Entries provided START
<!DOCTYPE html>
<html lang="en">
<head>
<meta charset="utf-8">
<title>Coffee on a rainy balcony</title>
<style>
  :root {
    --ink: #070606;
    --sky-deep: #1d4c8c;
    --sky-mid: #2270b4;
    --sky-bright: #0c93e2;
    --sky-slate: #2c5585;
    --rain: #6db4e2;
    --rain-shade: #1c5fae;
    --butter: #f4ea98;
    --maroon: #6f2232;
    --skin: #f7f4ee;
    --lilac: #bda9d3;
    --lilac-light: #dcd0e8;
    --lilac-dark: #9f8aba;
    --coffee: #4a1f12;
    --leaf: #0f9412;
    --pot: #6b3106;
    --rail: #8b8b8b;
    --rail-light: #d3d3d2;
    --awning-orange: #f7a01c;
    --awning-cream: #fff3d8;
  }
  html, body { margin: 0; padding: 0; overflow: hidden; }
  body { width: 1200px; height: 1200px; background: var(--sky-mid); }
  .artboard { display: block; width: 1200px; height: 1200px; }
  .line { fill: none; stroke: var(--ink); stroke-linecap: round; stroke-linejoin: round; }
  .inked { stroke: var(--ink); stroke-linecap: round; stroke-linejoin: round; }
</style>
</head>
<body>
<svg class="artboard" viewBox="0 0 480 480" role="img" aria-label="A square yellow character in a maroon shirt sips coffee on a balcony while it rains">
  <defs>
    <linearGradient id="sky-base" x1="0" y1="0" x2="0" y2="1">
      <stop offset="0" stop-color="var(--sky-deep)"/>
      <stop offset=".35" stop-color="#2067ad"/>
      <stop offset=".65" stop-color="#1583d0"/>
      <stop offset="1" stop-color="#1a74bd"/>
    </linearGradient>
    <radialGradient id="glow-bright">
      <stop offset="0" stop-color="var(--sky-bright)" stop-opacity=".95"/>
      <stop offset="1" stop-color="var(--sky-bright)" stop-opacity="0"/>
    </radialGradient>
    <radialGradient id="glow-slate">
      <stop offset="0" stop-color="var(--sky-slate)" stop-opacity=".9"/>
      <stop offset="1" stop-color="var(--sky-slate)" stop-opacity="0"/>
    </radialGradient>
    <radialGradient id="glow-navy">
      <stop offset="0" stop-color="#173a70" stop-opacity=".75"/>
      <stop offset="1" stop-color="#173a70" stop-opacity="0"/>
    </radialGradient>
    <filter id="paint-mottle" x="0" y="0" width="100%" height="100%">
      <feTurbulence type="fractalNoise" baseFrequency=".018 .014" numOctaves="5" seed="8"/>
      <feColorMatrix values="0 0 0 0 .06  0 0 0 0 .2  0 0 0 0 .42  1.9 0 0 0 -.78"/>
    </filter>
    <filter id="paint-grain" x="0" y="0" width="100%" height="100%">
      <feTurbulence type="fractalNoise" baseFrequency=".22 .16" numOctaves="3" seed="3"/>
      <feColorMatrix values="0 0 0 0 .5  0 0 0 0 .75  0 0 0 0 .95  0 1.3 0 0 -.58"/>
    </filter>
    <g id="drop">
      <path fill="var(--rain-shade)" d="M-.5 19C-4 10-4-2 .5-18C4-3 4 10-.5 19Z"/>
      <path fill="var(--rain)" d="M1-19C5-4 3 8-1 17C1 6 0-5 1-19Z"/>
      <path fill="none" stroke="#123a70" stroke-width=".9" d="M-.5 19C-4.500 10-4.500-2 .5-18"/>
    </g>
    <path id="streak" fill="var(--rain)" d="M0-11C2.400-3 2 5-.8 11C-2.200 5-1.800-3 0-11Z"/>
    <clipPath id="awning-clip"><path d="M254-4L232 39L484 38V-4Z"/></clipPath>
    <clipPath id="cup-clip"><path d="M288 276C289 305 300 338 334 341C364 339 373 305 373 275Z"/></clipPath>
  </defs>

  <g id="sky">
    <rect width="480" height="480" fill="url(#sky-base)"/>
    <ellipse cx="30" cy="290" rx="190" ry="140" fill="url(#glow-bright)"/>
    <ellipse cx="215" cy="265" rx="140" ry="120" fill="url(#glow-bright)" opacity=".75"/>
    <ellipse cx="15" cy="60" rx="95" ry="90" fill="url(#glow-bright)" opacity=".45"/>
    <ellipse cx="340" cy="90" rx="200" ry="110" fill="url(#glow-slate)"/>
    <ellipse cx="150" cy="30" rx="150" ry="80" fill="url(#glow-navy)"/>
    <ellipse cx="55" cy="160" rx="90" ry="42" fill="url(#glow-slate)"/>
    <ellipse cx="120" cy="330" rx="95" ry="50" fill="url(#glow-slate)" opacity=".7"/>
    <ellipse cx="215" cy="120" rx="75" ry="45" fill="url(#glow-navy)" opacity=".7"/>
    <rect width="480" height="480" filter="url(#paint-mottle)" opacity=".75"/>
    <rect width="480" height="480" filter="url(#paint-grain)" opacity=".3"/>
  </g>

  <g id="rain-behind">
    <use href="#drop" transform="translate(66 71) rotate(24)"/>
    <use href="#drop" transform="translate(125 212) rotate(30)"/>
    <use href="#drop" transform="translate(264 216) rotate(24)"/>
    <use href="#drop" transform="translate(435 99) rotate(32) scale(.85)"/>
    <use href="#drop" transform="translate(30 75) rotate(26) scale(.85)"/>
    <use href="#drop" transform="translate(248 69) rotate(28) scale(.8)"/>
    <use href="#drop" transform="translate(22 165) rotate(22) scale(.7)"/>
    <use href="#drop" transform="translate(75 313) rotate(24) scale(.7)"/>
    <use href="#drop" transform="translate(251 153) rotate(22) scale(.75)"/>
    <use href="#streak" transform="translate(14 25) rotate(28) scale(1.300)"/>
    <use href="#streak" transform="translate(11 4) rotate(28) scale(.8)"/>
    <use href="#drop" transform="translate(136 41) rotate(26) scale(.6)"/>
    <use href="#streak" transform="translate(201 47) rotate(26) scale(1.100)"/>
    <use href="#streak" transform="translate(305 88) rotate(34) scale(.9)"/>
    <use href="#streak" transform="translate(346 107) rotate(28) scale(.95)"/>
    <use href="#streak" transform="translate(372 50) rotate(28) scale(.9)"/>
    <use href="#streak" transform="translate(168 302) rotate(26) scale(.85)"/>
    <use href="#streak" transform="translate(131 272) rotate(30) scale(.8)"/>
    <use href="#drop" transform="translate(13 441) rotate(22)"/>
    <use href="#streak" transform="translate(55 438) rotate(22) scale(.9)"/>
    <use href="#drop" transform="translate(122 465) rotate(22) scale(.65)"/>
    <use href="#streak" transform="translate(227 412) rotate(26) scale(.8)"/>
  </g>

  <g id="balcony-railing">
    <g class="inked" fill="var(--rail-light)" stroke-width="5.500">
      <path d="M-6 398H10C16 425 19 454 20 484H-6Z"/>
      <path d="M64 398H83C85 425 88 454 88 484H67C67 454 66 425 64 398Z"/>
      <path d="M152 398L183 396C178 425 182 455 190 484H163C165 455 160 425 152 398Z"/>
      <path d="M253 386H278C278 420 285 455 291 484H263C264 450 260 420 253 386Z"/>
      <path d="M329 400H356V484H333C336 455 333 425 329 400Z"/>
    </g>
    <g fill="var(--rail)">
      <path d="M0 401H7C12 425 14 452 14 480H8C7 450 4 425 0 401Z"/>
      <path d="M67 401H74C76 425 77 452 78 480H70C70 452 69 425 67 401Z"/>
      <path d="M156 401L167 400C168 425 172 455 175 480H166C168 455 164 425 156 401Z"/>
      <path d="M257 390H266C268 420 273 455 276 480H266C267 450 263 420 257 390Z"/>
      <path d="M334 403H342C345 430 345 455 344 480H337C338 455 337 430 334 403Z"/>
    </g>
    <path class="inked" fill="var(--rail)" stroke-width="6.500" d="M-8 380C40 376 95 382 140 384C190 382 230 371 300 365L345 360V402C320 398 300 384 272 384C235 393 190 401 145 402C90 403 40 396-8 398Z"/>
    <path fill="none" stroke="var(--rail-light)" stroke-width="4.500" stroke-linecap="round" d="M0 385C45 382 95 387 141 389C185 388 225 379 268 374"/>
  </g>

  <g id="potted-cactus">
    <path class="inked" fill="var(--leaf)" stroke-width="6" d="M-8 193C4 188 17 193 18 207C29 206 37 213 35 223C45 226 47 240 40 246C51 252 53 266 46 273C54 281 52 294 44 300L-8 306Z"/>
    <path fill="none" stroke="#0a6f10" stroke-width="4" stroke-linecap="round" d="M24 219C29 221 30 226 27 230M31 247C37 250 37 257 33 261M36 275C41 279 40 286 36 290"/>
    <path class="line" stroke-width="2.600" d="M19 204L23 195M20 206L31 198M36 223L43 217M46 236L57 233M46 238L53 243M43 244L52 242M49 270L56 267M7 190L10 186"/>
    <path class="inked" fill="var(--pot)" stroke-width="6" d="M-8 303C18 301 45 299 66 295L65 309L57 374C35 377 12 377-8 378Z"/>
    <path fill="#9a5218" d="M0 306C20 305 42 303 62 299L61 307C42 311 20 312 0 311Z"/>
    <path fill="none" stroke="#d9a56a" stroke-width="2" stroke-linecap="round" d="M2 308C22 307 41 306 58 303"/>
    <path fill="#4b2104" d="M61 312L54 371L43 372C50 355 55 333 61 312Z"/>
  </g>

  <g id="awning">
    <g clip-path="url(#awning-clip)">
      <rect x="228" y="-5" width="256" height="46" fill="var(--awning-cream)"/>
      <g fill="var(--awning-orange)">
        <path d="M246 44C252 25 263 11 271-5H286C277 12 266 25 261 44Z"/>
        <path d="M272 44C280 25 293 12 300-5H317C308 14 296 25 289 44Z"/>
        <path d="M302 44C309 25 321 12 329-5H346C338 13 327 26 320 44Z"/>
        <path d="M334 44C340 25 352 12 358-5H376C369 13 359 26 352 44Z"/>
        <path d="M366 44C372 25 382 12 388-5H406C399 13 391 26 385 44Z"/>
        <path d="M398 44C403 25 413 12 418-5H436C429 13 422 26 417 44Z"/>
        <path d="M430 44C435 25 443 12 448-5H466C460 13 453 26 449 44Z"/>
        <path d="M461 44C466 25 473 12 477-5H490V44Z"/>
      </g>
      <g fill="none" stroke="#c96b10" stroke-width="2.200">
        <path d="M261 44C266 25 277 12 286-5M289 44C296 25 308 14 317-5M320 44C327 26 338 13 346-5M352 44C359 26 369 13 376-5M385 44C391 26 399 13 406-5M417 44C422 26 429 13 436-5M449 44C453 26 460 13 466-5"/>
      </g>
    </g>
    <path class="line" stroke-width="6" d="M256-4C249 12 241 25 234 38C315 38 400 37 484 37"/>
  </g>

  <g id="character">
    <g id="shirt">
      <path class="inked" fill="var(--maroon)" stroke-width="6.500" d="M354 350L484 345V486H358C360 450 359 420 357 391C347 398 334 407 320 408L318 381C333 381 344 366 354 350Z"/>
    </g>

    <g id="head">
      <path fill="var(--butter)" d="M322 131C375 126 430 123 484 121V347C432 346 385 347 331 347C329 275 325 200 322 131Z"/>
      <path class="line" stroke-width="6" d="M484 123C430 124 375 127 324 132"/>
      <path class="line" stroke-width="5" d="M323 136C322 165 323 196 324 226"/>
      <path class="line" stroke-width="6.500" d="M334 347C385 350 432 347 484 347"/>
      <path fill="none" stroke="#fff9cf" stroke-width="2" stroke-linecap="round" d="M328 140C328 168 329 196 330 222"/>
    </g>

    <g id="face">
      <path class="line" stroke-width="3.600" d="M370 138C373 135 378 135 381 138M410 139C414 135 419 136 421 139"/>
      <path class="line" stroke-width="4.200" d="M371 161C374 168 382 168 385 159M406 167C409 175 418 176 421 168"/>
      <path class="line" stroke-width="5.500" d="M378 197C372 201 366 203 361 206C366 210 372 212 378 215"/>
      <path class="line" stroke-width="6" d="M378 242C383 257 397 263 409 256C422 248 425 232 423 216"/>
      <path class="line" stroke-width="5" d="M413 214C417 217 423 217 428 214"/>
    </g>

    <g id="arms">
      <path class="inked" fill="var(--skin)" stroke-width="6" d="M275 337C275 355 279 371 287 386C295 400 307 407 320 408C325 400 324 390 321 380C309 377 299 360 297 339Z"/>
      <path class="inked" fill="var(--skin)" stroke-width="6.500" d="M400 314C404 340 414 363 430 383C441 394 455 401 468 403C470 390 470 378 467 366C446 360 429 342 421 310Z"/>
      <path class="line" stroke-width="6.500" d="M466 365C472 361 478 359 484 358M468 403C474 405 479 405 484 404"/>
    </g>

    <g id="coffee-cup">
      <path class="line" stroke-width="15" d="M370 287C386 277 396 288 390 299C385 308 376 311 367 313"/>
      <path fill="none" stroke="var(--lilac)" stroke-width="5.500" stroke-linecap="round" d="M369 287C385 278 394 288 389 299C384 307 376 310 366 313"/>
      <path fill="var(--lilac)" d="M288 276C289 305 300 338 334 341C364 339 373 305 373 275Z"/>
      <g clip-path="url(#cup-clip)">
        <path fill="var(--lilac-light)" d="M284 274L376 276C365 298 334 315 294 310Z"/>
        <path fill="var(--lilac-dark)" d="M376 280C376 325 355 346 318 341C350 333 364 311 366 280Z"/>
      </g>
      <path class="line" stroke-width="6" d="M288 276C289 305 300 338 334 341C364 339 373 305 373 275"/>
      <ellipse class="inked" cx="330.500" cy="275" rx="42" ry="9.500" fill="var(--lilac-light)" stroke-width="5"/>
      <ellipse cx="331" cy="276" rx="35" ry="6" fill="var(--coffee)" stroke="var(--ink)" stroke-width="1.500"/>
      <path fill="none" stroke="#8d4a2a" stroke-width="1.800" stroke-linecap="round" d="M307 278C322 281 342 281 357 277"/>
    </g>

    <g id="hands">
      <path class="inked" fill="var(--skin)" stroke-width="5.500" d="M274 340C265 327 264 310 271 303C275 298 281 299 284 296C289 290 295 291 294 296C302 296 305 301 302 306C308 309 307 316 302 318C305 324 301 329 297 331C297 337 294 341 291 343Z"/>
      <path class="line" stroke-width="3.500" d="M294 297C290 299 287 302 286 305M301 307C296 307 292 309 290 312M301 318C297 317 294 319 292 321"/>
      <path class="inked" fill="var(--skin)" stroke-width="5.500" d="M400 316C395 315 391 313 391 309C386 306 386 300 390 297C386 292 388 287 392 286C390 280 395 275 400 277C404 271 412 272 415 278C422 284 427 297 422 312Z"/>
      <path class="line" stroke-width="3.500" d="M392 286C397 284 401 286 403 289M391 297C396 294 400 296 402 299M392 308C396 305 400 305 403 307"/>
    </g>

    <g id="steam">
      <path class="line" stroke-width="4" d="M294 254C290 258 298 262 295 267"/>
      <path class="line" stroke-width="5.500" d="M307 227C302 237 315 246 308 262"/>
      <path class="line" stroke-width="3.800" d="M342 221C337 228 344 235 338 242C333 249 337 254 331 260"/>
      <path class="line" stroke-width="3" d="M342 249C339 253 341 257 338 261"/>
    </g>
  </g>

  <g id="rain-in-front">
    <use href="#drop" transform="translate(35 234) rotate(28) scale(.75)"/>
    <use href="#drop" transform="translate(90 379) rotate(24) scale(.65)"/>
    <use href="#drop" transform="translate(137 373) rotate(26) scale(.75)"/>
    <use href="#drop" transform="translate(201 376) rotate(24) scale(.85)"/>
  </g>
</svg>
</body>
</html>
Entries provided END
→ What you are asked to do:
Copy the stretch of the records above that runs from the line with "--rail: #8b8b8b;" through the line with "1200px; background: var(--sky-mid);". Both end lines belong in the copy, and nothing else does.

→ Response:
    --rail: #8b8b8b;
    --rail-light: #d3d3d2;
    --awning-orange: #f7a01c;
    --awning-cream: #fff3d8;
  }
  html, body { margin: 0; padding: 0; overflow: hidden; }
  body { width: 1200px; height: 1200px; background: var(--sky-mid); }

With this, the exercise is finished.